If the universe is infinitely finite, an entity whose mystery is knowable only through an evolving progression of theories and equations, it's nothing compared to a marriage. Every marriage or long-term partnership is knowable only to the people inside it -- and sometimes not even then.
The Theory of Everything tells the story of genius theoretical physicist Stephen Hawking's marriage to the former Jane Wilde, though of course it can tell that story only from the outside.
You can see why fellow student Jane (Felicity Jones), well-bred, well-mannered, and pot-of-cream pretty, would be attracted to him. Not long after the two finally get together, a doctor informs Stephen he has only about two years to live. Jane decides that she wants to make a life with him anyway. Holding babies will become more difficult as Stephen's motor capabilities deteriorate, but he manages anyway — at every stage, Stephen, as Eddie Redmayne plays him, radiates the joy of being in such close proximity to a tiny new being. His fame grows, but the strain of looking after him -- while also raising three children -- begins to wear on Jane. '

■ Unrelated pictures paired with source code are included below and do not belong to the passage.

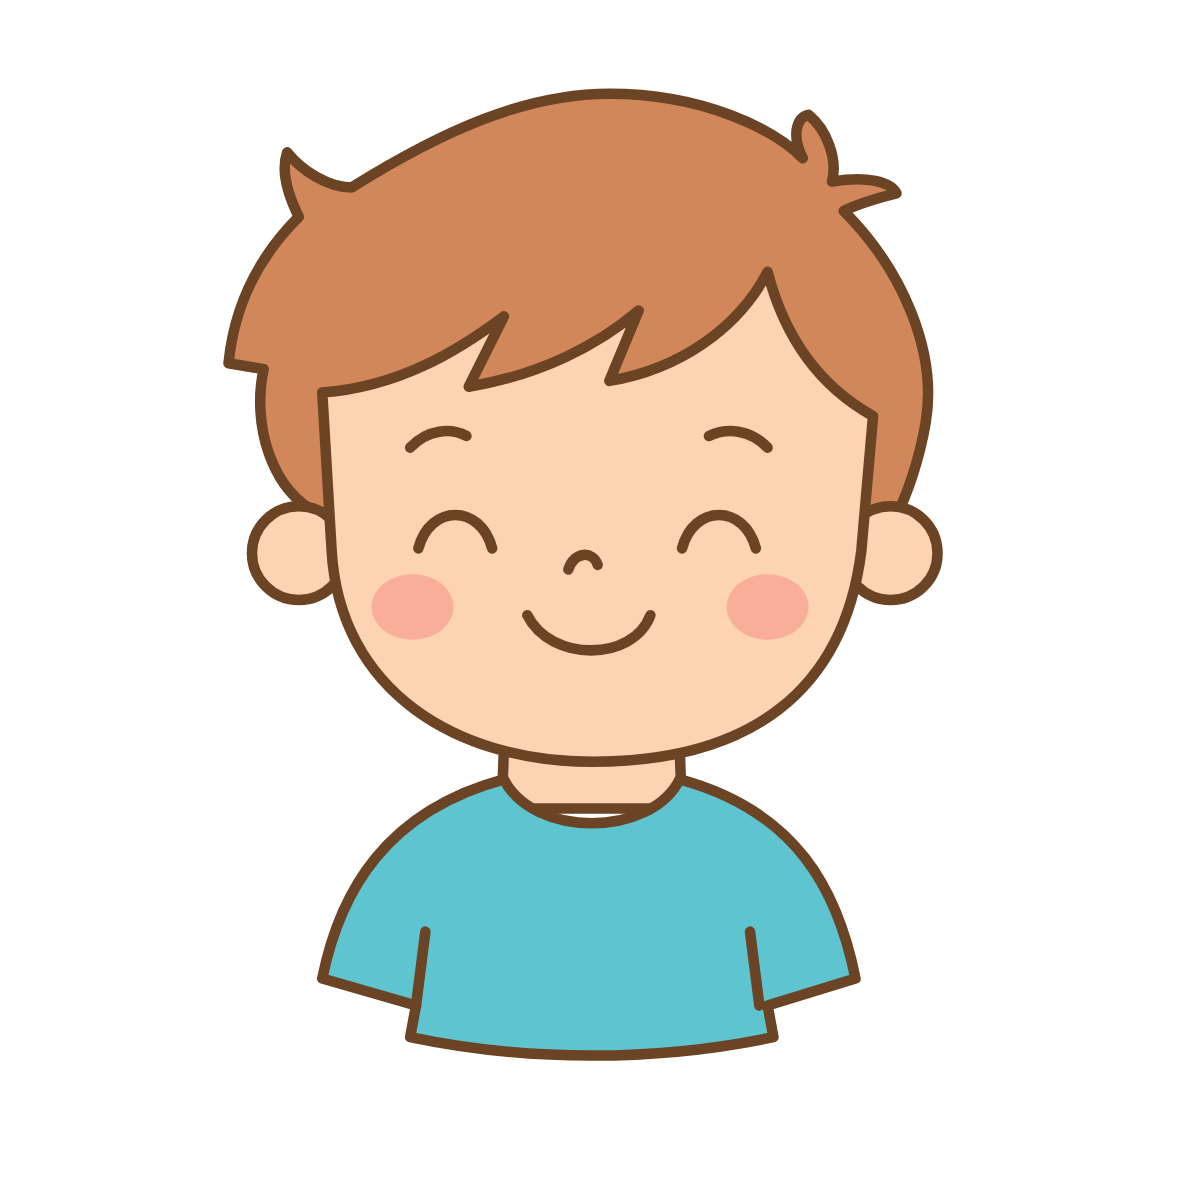
<!DOCTYPE html>
<html lang="en">
<head>
<meta charset="utf-8">
<title>Smiling Boy</title>
<style>
  :root {
    --paper: #ffffff;
    --ink: #6a4424;
    --hair: #d2875b;
    --skin: #fcd4b2;
    --blush: #f9ae9a;
    --shirt: #5ec4cf;
  }
  html, body {
    margin: 0;
    padding: 0;
    overflow: hidden;
    background: var(--paper);
  }
  .canvas {
    width: 1200px;
    height: 1200px;
    display: block;
  }
  .outline {
    stroke: var(--ink);
    stroke-width: 9;
    stroke-linejoin: round;
    stroke-linecap: round;
  }
  .line {
    fill: none;
    stroke: var(--ink);
    stroke-width: 9;
    stroke-linecap: round;
  }
</style>
</head>
<body>
<svg class="canvas" viewBox="0 0 1024 1024" role="img" aria-label="Smiling boy with brown hair in a teal t-shirt">
  <g id="shirt">
    <path class="outline" fill="var(--skin)" d="M430,640 L580,640 L582,690 L428,690 Z"/>
    <path class="outline" fill="var(--shirt)" d="M275,835 C290,760 330,692 430,665 C455,715 555,715 580,665 C680,692 715,760 730,835 L655,858 L660,885 C560,906 450,906 350,885 L355,858 Z"/>
    <path class="line" d="M363,795 L355,858"/>
    <path class="line" d="M640,795 L648,858"/>
  </g>
  <g id="hair">
    <path class="outline" fill="var(--hair)" d="M275,440 C230,420 215,360 225,315 L195,310 C200,260 220,220 255,185 C245,165 240,145 245,130 C258,146 280,160 300,160 C380,110 450,80 520,80 C600,80 660,110 685,135 C675,115 680,100 690,98 C705,110 715,135 710,155 C740,150 760,155 765,165 C745,170 730,175 720,180 C770,230 800,300 790,360 C785,390 775,420 765,440 Z"/>
  </g>
  <g id="ears">
    <circle class="outline" fill="var(--skin)" cx="255" cy="472" r="40"/>
    <circle class="outline" fill="var(--skin)" cx="760" cy="472" r="40"/>
  </g>
  <g id="face">
    <path class="outline" fill="var(--skin)" d="M275,335 L283,470 C290,590 390,650 505,650 C640,650 720,590 735,470 L745,355 C700,330 670,290 655,232 C630,280 580,315 520,325 L545,265 C510,295 460,320 400,330 L430,270 C390,300 340,330 275,335 Z"/>
    <ellipse fill="var(--blush)" cx="352" cy="518" rx="35" ry="28"/>
    <ellipse fill="var(--blush)" cx="655" cy="518" rx="35" ry="28"/>
    <path class="line" d="M350,382 C365,366 385,365 398,372"/>
    <path class="line" d="M605,372 C620,365 640,366 655,382"/>
    <path class="line" d="M357,468 C367,430 410,430 420,468"/>
    <path class="line" d="M582,468 C592,430 635,430 645,468"/>
    <path class="line" d="M485,486 C490,470 506,470 510,482"/>
    <path class="line" d="M450,525 C470,565 540,565 555,525"/>
  </g>
</svg>
</body>
</html>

The Theory of Everything may slightly sanitize the truth, whatever that is: This is, after all, a story told from the point of view of an ex-wife. And the film is as polished as a piece of fine walnut furniture. But it's striking, at times even piercing, for the way it infiltrates some universal realities of marriage. If the secrets of making marriage work were a science, then geniuses might be able to help us through it. As it is, even brainiacs like Stephen Hawking have to muddle through just like the rest of us.